In 1994, we signed the first of two
successive five-year fishery agreements with the federal government that
has us putting some of our people to work in areas of fish habitat
restoration, stock rebuilding and counting, plus other related
activities on our traditional lands.
Over the past few decades our communities
have completed various infrastructure projects that allow them some
quality of life.
Our people are increasingly learning
about the economic benefits of manufacturing wood products for the world
market place; at the same time, we offer timeless land-use decisions as
alternatives to today's unduly destructive logging practises.
We have an increasing number of
post-secondary graduates emerging from our communities. Meanwhile, we
work to ensure there is meaningful employment for them related to
achieving our goals. These graduates are also readying themselves for
the general workforce.
Yet, we still face opposition in these
crucial areas: self-government, economic development, environmental
health and protection, and childhood education.
Under a treaty we have been attempting to
negotiate with Canada and British Columbia since 1994 we need
decision-making powers and natural resources in accordance with our
legally acknowledged aboriginal title which will make our communities
good places to live; that is, that they be self-sufficient and
sustainable in accordance with our self-government model based on the
As part of our economic security we will
always hunt, fish and gather in accordance with our legally acknowledged

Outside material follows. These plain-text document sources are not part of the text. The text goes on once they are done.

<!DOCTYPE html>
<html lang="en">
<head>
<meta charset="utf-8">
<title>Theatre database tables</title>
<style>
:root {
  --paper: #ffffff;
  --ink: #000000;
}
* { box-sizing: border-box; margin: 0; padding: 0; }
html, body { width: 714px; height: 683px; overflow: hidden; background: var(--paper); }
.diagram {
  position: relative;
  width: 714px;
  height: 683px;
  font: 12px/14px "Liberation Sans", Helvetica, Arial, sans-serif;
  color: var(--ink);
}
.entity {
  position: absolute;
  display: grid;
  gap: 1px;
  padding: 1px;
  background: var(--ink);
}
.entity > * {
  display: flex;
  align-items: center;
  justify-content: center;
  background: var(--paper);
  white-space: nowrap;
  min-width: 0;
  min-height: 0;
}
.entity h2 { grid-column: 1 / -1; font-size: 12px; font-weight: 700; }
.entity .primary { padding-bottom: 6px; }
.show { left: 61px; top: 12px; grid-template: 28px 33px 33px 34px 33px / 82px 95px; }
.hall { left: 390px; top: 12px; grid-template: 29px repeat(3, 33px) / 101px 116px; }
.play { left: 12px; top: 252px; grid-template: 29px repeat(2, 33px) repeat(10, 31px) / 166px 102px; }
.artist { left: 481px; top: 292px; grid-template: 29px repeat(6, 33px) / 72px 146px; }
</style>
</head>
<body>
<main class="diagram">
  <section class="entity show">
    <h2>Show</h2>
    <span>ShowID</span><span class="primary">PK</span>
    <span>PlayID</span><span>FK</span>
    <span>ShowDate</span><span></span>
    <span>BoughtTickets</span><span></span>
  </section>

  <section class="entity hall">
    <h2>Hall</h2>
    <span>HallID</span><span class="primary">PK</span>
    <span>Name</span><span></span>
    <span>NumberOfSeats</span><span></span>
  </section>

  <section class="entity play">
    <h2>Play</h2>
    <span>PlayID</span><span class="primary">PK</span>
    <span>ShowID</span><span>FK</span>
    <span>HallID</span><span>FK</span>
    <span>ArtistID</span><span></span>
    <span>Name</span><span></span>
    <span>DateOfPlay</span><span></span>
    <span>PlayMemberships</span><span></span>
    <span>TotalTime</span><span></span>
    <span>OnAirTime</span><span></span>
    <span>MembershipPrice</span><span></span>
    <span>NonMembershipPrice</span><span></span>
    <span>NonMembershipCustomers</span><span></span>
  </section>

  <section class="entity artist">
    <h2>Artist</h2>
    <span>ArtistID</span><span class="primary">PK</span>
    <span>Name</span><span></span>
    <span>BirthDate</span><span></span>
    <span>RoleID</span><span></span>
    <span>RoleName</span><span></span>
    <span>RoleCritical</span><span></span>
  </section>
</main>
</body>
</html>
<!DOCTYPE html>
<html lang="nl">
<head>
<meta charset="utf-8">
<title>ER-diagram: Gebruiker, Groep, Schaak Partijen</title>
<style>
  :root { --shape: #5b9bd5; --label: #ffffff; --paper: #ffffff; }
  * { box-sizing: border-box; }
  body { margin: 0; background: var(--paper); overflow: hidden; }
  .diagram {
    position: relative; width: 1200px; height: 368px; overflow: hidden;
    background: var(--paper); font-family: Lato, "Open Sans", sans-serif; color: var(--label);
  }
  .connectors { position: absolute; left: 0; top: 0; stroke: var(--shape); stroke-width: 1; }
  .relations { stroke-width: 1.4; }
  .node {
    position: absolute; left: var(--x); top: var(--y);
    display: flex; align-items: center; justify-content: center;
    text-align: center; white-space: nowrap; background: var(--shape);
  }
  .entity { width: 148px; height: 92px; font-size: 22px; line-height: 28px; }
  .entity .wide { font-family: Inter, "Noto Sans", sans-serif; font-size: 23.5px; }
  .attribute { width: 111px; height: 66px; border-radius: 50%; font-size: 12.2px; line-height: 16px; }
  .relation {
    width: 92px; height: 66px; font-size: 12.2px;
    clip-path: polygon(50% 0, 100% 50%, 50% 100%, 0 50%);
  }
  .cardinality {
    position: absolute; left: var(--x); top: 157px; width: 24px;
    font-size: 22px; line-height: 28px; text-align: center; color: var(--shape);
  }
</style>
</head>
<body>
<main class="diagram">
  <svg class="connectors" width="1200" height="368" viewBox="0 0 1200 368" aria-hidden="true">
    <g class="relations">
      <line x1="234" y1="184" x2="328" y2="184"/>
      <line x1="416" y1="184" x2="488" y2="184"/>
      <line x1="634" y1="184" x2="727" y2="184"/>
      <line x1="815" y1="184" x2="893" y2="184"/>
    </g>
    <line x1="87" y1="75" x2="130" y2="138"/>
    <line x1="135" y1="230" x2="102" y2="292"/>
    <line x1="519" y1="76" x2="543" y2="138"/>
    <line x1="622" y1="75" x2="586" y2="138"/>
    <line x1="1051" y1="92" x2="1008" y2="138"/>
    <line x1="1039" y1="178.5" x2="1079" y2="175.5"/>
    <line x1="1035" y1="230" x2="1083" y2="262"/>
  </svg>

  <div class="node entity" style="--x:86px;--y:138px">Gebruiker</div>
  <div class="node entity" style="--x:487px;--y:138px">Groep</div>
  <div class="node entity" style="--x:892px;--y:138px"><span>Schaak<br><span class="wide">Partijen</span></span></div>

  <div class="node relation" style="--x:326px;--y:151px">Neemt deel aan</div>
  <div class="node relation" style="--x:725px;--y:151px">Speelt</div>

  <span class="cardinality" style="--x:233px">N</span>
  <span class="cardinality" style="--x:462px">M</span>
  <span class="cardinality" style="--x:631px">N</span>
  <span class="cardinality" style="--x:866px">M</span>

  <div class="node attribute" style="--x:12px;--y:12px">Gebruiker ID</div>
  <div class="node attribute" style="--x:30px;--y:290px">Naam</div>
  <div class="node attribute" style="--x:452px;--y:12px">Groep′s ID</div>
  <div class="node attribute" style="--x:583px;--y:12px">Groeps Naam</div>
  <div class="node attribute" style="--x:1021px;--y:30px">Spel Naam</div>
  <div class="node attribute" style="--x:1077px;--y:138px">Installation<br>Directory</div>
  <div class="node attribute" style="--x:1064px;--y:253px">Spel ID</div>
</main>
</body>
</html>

aboriginal rights. Furthermore, we believe our traditional activities
will guarantee the health of the land, for we would make healthy
habitats for forests, plants, animals and fish a priority.

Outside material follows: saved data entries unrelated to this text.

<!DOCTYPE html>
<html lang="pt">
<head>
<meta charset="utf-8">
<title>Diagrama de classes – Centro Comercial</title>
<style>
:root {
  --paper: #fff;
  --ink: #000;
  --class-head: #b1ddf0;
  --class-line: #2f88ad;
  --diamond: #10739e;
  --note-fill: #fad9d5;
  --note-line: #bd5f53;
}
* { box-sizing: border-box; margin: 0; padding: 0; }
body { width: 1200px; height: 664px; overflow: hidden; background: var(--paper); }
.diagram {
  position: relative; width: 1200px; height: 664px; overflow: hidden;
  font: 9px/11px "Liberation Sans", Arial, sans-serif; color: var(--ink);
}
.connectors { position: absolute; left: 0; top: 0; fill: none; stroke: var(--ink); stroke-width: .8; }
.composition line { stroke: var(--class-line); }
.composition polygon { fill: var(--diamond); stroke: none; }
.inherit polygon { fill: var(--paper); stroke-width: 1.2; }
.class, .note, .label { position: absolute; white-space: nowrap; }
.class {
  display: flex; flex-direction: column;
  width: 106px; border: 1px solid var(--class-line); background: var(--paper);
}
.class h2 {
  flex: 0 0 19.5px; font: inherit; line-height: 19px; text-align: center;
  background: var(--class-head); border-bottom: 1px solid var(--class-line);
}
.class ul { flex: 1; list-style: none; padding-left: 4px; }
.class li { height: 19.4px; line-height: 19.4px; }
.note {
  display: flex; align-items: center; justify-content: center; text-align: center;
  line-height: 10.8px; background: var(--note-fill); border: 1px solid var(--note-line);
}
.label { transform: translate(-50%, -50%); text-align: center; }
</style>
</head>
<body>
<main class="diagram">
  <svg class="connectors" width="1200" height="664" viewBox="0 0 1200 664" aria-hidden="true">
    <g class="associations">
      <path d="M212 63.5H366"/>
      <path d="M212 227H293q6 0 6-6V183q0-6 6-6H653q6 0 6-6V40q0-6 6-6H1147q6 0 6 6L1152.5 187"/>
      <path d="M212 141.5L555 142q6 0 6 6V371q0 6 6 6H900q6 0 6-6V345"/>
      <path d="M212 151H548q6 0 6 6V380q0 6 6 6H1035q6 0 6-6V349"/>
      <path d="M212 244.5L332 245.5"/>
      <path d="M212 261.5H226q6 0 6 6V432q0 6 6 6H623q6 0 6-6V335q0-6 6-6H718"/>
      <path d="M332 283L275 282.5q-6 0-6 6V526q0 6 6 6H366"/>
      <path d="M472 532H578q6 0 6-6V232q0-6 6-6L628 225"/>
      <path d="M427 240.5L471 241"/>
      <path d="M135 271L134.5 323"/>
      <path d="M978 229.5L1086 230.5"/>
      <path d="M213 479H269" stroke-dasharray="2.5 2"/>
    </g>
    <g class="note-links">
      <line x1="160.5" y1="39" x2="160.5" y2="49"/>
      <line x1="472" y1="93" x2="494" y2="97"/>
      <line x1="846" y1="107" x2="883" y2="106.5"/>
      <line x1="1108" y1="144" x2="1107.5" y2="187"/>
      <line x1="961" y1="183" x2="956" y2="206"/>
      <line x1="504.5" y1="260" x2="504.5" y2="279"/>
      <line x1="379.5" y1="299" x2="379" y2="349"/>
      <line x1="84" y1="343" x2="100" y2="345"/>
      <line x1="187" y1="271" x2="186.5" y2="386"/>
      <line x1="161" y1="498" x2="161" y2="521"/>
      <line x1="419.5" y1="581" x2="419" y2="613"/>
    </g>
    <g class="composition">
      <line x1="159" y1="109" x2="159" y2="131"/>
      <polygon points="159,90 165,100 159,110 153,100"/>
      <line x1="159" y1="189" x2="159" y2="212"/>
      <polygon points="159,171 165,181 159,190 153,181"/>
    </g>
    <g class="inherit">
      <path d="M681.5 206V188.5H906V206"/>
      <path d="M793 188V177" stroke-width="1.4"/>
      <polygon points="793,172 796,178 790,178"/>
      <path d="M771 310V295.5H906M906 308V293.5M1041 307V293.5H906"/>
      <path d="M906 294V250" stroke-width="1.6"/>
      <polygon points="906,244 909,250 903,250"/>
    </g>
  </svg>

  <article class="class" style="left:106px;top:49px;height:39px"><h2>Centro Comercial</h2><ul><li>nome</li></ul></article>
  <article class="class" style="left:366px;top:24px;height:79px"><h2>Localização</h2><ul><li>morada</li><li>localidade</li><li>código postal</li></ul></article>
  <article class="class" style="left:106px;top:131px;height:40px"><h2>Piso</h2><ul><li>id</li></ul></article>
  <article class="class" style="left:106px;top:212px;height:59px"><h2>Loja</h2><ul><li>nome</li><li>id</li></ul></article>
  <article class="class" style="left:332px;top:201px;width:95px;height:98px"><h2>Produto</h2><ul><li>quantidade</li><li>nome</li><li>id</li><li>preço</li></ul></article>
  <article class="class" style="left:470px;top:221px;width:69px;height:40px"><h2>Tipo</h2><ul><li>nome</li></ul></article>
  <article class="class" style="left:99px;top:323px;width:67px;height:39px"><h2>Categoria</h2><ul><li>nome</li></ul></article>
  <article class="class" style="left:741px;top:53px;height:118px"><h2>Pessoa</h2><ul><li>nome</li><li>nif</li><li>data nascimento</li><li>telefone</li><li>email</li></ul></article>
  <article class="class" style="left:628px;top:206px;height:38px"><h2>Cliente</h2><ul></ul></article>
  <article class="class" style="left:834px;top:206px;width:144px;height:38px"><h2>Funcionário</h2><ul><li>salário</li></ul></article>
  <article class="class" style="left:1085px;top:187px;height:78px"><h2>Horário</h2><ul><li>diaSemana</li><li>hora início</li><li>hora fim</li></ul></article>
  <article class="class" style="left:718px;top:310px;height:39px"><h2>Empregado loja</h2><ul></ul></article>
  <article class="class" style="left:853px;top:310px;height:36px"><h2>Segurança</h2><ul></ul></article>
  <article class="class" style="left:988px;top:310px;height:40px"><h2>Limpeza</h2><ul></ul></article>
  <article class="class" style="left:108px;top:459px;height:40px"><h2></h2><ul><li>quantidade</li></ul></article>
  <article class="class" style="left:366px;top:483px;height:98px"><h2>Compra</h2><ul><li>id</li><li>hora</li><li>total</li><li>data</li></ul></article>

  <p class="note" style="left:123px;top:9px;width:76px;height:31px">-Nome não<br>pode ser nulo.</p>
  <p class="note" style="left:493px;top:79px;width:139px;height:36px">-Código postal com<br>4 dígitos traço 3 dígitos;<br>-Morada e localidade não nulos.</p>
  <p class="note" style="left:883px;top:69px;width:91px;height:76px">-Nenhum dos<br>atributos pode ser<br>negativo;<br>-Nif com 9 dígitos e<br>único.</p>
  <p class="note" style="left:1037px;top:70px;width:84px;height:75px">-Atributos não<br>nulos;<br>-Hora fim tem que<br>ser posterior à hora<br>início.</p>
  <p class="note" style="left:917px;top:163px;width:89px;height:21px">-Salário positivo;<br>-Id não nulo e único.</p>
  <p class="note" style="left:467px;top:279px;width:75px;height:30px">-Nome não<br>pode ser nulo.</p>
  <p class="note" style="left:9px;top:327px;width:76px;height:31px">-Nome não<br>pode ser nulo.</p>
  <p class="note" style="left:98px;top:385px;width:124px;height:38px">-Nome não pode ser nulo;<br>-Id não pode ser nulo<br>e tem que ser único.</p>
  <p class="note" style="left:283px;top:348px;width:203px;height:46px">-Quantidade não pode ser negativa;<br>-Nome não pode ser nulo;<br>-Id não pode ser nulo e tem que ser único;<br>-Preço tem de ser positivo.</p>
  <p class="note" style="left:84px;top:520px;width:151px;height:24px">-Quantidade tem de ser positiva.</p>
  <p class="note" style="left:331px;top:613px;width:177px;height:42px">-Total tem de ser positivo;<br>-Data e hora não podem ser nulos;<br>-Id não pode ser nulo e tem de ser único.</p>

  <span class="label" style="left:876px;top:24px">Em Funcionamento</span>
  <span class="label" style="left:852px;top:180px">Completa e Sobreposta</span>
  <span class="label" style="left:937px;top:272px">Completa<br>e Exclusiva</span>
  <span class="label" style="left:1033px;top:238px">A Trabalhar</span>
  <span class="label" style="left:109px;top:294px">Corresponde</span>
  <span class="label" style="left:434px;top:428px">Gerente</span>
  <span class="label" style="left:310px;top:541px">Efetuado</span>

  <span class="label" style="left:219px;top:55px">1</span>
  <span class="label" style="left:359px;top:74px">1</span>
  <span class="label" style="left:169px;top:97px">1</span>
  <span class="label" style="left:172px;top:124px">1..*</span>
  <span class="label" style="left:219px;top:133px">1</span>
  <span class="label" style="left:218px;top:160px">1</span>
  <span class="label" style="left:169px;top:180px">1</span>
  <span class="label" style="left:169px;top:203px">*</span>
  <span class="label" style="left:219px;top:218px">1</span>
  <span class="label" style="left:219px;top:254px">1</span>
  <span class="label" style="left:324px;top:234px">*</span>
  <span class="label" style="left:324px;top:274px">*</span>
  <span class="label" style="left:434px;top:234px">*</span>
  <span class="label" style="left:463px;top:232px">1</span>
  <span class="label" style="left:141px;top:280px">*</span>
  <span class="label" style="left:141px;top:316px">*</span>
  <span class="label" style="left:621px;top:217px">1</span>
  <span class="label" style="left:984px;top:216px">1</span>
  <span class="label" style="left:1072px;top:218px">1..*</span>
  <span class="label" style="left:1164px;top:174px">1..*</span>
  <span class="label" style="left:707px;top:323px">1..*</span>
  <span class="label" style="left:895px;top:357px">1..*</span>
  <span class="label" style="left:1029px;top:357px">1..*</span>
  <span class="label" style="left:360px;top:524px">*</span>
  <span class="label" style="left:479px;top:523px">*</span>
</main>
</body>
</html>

We also need enforceable powers to ensure
industrial development on our lands will not unduly jeopardize the
quality of human and non-human life and the economic future of our
children and that of our non-Dakelh neighbours.
Distressingly, we report two examples of
what our communities face on a day-to-day basis as we arrive at the
doorstep of the new millennium. First, many of our people's homes have
mold-related problems that are causing them serious illnesses. Second,
one of our communities faces undrinkable water and is struggling to have
this problem properly rectified. These serious problems are only two of
many our communities face, and they occur while the natural wealth
around them benefits all but them, making for an intolerable and
Our young children are our future. What
goes into their minds is what comes out of their mouths and is what
shapes their hearts. We need to have a large measure of control over our
children's education, and so we need to achieve this through a treaty or
pending this through local education agreements with school districts.
We cannot afford undue conflicts over this issue; time as embodied in
the hearts of our young is not on our side.
Finally, as we enter another millennium
we agree with the Supreme Court of Canada in its recent Delgamuukw
Decision, that "we are all here to stay." However, our question to the
non-Dakelh people in this region is, how long do you want to stay? Our
people have been here for untold generations. Do you see yourselves
alongside us being here for as long? We think we can do it together for
we have a lot to offer. Our values of respect for the environment, for
all life, can benefit Canadian society, especially women, children and
So while our goals for ourselves are
modest we believe they hold answers for all.